2020, Czech Republic | 10min. 44s.
“The old tree resembles a grand bee hive. Secrets can be heard in it’s midst. Names of lands, rivers and ancestors can all be heard in the buzzing of the bees. It trembles with the secrets of speech. (…) It’s time flows slowly and since the dawn of ages, the breath of life has been contained in it. It lives but does not realize that in front of it stands a man quite different from the man 100 years ago. And the man, though it is his first time in this place, has a feeling he has already been there and seen this tree before. He is sure of it, for the knowledge of paths and lands passes from man to man. How else would he recognize the oak that converses with the storm ?” Vladislav Vančura – Pictures from the History of the Czech Nation Svídna is an intuitive reflection on the suspected archetype of mythical Czech-dom, it wanders about, searches and finds the peculiar. On one hand it celebrates the magic of the film process, connected with almost mystical, solipsistic dreaming. This dreaming is grotesquely disrupted, on the other hand, by a series of alienating and opposing moments typical for a diary-like or home-made film. Thanks to this we have a multilayered film, sometimes self-ironical and peculiar, but always playful.
2020, Czech Republic | 20min. 25s.

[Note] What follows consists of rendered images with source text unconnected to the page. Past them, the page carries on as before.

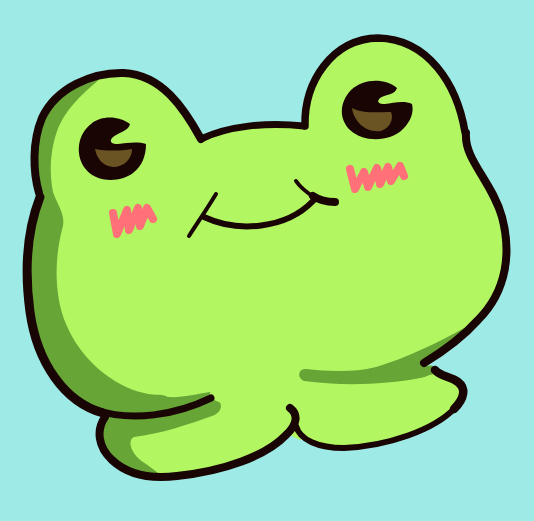
<!DOCTYPE html>
<html lang="en">
<head>
<meta charset="utf-8">
<title>Frog</title>
<style>
:root { --sky: #9eeae6; --skin: #b2f662; --shade: #67a536; --ink: #1a0505; --iris: #6b5423; --blush: #ff7078; }
html, body { margin: 0; overflow: hidden; background: var(--sky); }
svg { display: block; width: 534px; height: 521px; }
.skin { fill: var(--skin); }
.shade { fill: var(--shade); }
.ink { fill: var(--ink); }
.iris { fill: var(--iris); }
.line { fill: none; stroke: var(--ink); stroke-linecap: round; stroke-linejoin: round; }
.blush { fill: none; stroke: var(--blush); stroke-width: 8; stroke-linecap: round; stroke-linejoin: round; }
.soft { fill: none; stroke: var(--shade); stroke-linecap: round; }
</style>
</head>
<body>
<svg viewBox="0 0 534 521" role="img" aria-label="Smiling green frog with blushing cheeks">
  <defs>
    <path id="head-shape" d="M40 195C33 172 32 142 42 118C56 88 92 72 124 73C162 75 184 108 201 139C228 126 266 122 305 126C304 82 332 39 378 38C428 39 457 84 466 132C464 160 492 181 502 217C511 251 508 290 478 320C462 338 442 352 424 364L435 372L300 440L210 398C176 415 132 422 103 413C64 402 37 362 30 312C24 268 28 228 40 195Z"/>
    <path id="feet-shape" d="M107 414C96 428 98 446 112 460C128 475 152 479 177 476C224 471 266 456 286 435C291 430 294 427 296 424C300 440 318 448 344 448C388 446 434 430 455 408C465 398 466 388 458 382C450 376 441 376 433 367L300 340L120 380Z"/>
    <clipPath id="head-clip"><use href="#head-shape"/></clipPath>
    <clipPath id="feet-clip"><use href="#feet-shape"/></clipPath>
  </defs>

  <rect width="534" height="521" fill="var(--sky)"/>

  <g id="feet">
    <use href="#feet-shape" class="skin"/>
    <g clip-path="url(#feet-clip)">
      <path class="shade" d="M90 405L214 396C224 402 223 412 212 416C190 424 160 434 134 437C126 441 132 456 146 464C154 470 160 474 168 482H90Z"/>
    </g>
  </g>

  <g id="head">
    <use href="#head-shape" class="skin"/>
    <g clip-path="url(#head-clip)">
      <path class="shade" d="M20 60H122C98 82 72 98 59 126C50 148 49 172 53 192C58 206 65 214 63 226C54 258 54 296 66 324C80 358 112 386 144 393C152 396 160 393 168 397C182 398 196 394 210 392L214 425H20Z"/>
      <path class="shade" d="M484 317C456 333 414 356 376 367C352 373 326 371 306 369C298 368 297 378 304 381C340 386 384 385 420 378C430 376 438 374 446 366Z"/>
    </g>
    <path class="soft" stroke-width="9" d="M304 375C345 380 392 379 431 370"/>
  </g>

  <g id="outline" class="line">
    <path stroke-width="8" d="M39 193C33 172 32 142 42 118C56 88 92 72 124 73C162 75 184 108 201 139"/>
    <path stroke-width="7" d="M201 139C228 126 266 122 304 126"/>
    <path stroke-width="7.5" d="M305 126C304 82 332 39 378 38C428 39 457 84 465 132"/>
    <path stroke-width="8" d="M466 133C464 160 492 181 502 217C511 251 508 290 478 320C462 338 442 352 424 363"/>
    <path stroke-width="9" d="M40 197C28 228 24 268 30 312C37 362 64 402 103 413"/>
    <path stroke-width="7" d="M96 410C132 422 176 415 211 398"/>
    <path stroke-width="8" d="M105 417C96 430 98 447 112 460C128 475 152 479 177 476C224 471 266 456 286 435C298 424 298 414 290 408"/>
    <path stroke-width="6" d="M296 426C300 440 318 448 344 448C388 446 434 430 455 408"/>
    <path stroke-width="8.5" d="M454 409C465 398 466 388 458 382C450 376 441 377 435 370"/>
  </g>

  <g id="left-eye">
    <path class="ink" d="M130 124C119 116 102 115 91 124C78 134 75 153 84 167C94 182 118 184 133 173C142 166 146 156 146 144C137 141 127 143 118 144C112 144 109 142 112 138C118 132 128 132 130 124Z"/>
    <path class="iris" d="M95 149C106 151 120 151 132 149C132 159 124 167 113 167C103 166 97 159 95 149Z"/>
  </g>
  <g id="right-eye">
    <path class="ink" d="M397 88C385 78 364 78 351 90C339 103 339 119 350 130C364 143 390 142 403 129C411 121 414 112 412 104C404 100 393 103 385 104C379 104 376 102 380 98C386 94 395 95 397 88Z"/>
    <path class="iris" d="M352 108C363 114 379 112 391 112C394 119 390 128 381 131C366 133 354 122 352 108Z"/>
  </g>

  <g id="cheeks" class="blush">
    <path d="M113 213L117 234L127 210L129 230L138 208L140 226L147 208L153 219"/>
    <path d="M350 169L355 189L364 172L368 187L377 168L380 184L388 167L391 181L400 166L404 176"/>
  </g>

  <g id="mouth">
    <g class="line">
      <path stroke-width="4" d="M216 194C207 209 198 222 189 236"/>
      <path stroke-width="6" d="M204 217C238 233 286 229 313 201"/>
      <path stroke-width="4" d="M296 181C300 187 306 192 314 197"/>
    </g>
    <path class="line" stroke-width="8" d="M313 196C319 200 326 202 335 202"/>
  </g>
</svg>
</body>
</html>
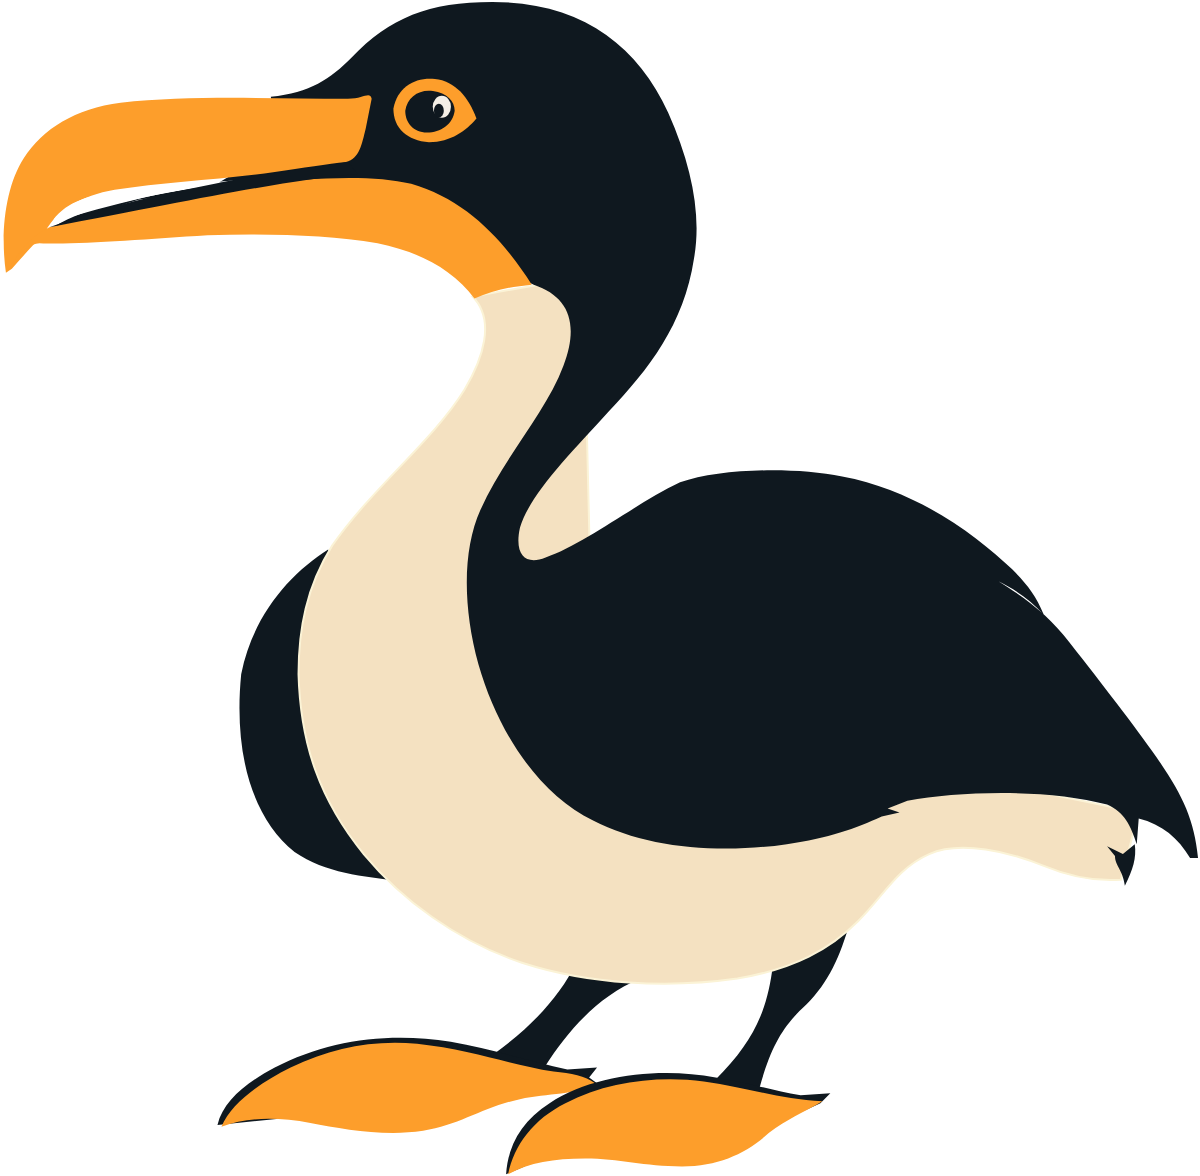
<!DOCTYPE html>
<html lang="en">
<head>
<meta charset="utf-8">
<title>Seabird illustration</title>
<style>
:root {
  --paper: #ffffff;
  --ink: #0f181f;
  --cream: #f4e1c1;
  --cream-edge: #fbf3d6;
  --orange: #fd9e2b;
  --highlight: #f4efe6;
}
html, body { margin: 0; padding: 0; background: var(--paper); overflow: hidden; }
.canvas { display: block; width: 1200px; height: 1176px; background: var(--paper); }
.ink { fill: var(--ink); }
.cream { fill: var(--cream); stroke: var(--cream-edge); stroke-width: 1; }
.orange { fill: var(--orange); }
.paper { fill: var(--paper); }
.highlight { fill: var(--highlight); }
</style>
</head>
<body>
<svg class="canvas" viewBox="0 0 607 594.86" role="img" aria-label="Black and cream seabird with an orange beak and orange feet">
  <g id="legs" class="ink">
    <path d="M291 488C284 502 271 518 250 533L276 539C287 522 302 504 324 495Z"/>
    <path d="M391 488C388 512 381 527 362 546L384 551C390 529 396 519 408 508C419 497 425 484 430 466Z"/>
  </g>

  <g id="left-foot">
    <path class="ink" d="M110 569C113 557 124 548 139 540C166 526 197 522 228 527C250 531 269 537 287 541L302 540L298 545L302 548L290 552L200 560Z"/>
    <path class="orange" d="M112 570C117 558 131 548 147 540C168 530 188 526 211 528C239 531 259 539 280 542C289 543 296 544 301 548C292 554 277 553 263 556C244 560 233 569 214 572C194 575 173 571 157 568C140 565 125 565 112 570Z"/>
  </g>

  <g id="right-foot">
    <path class="ink" d="M256 594C257 579 264 567 278 558C301 543 335 540 362 545C381 548 391 552 405 554L420 553L415 558L402 564L300 575Z"/>
    <path class="orange" d="M257 594C260 579 270 566 286 558C307 547 333 544 356 547C378 550 394 556 416 557C406 563 398 566 389 573C378 583 364 590 345 590C326 590 313 586 296 586C280 586 268 588 257 594Z"/>
  </g>

  <path id="far-wing" class="ink" d="M166 278C147 290 128 311 122 341C118 382 128 414 149 431C165 442 183 443 203 446L190 390Z"/>

  <path id="breast-and-belly" class="cream" d="M239 150C251 162 244 182 235 197C219 223 189 246 168 276C155 297 151 318 151 341C152 377 162 405 184 432C203 455 231 476 264 487C298 498 338 500 373 495C402 490 420 480 434 466C447 453 454 439 470 432C486 425 511 431 528 438C540 443 553 446 567 445L576 411L450 385L300 350L295 140Z"/>

  <path id="head-back-and-wing" class="ink" d="M137 49C157 47 167 40 178 29C197 9 217 1 249 1C293 1 322 22 338 57C350 84 355 109 351 131C346 164 328 187 308 208C288 230 268 250 263 267C260 281 266 286 276 282C296 275 321 255 344 244C364 237 401 236 426 241C464 248 494 271 512 288C519 295 524 301 528 311C521 303 513 298 505 294C521 304 531 312 541 325C559 348 573 366 585 383C598 402 604 414 606 434L602 434C596 424 588 417 576 414L575 427C572 418 569 411 560 407C531 399 486 400 459 405L449 409L455 411L446 413C433 419 419 424 398 427C364 432 327 429 300 415C273 402 252 371 242 336C234 307 234 278 243 258C255 231 276 209 285 185C293 164 288 150 270 144L220 120L170 96L100 97L70 101L27 115C44 104 76 98 108 94L140 75Z"/>

  <g id="tail-notch">
    <path class="ink" d="M560 428L568 432L574 427C575 434 573 440 569 448C568 440 564 438 564 433Z"/>
  </g>

  <g id="beak">
    <path class="paper" d="M25 113C31 102 44 98 62 96L121 91C91 95 56 103 25 113Z"/>
    <path class="orange" d="M6 136C11 130 17 124 23 117C29 106 41 99 58 96C83 92 111 91 139 87C153 85 166 83 175 82C182 80 183 73 185 65L188 50C187 46 184 50 176 50C136 50 97 48 61 52C38 55 22 65 12 80C3 94 0 117 3 138Z"/>
    <path class="orange" d="M4 137C7 131 14 120 25 115C55 108 91 99 125 94C155 90 187 88 208 93C236 101 255 122 269 144C258 145 249 147 240 151C229 136 211 127 191 123C166 119 137 118 105 119C72 121 38 124 20 123C12 124 8 130 4 137Z"/>
    <path class="paper" d="M27 111C34 102 46 98 62 97L116 92C90 96 59 102 27 111Z"/>
    <path class="ink" d="M25 115C53 104 83 98 113 92C132 88 153 86 176 82L181 88C145 91 98 101 25 115Z"/>
  </g>

  <g id="eye">
    <path class="orange" d="M199 55C201 44 210 39 220 40C230 41 237 49 241 60C236 66 228 72 217 72C206 71 199 65 199 55Z"/>
    <path class="ink" d="M205 56C206 49 212 45 219 46C226 47 230 51 230 56C229 63 223 67 216 67C209 67 205 62 205 56Z"/>
    <ellipse class="highlight" cx="223.5" cy="54" rx="4.6" ry="5.6"/>
    <ellipse class="ink" cx="222" cy="56" rx="2.5" ry="3.5"/>
  </g>
</svg>
</body>
</html>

Quiet, dark shots of nocturnal fog, of a mine, a dump truck or a wreck, of huge earth craters and new surface contours created by excavation. Raw material extraction, economisation and exploitation of nature are the themes of this visual study. It’s accompanied by an unobtrusive, but threatening and assertive sound that underlines the mystic quality of the images. Post-industrial landscapes become post-apocalyptic. Borjana Gaković.
2020, Germany | 19min. 53s.
Milano di carta
The work has been created for the IAR international video art exhibition at palazzo Fondi in Napoli, and it was filmed and produced at Via Farini – Vir artist in residency in Milano. The film wishes to investigate a potential contemporary condition of suspension in which western-society has fallen into. The artist by assembling a unique optical device has explored the microscopic dimension of billboard paper and projected it back onto its given urban environments. The result is an atmospheric work in which the micro confronts the macro in a sequence of urban projections where by means of juxtaposition of perspectives reality results as partially suspended.
2020, Italy | 7min. 20s.
Pequena Desordem Silenciosa
Small Silent Disorder
Pedro Sena Nunes
They say that every atheist prays before dying. Small Silent Disorder proposes a dreamlike awareness about where we are and where we are going, a reverberation around the most elementary sensations. A fantasized journey through a collective memory, it is witness to a confrontation between seasons and seems to search, in the midst of desolation, for an autumn that temporarily gives us hope back.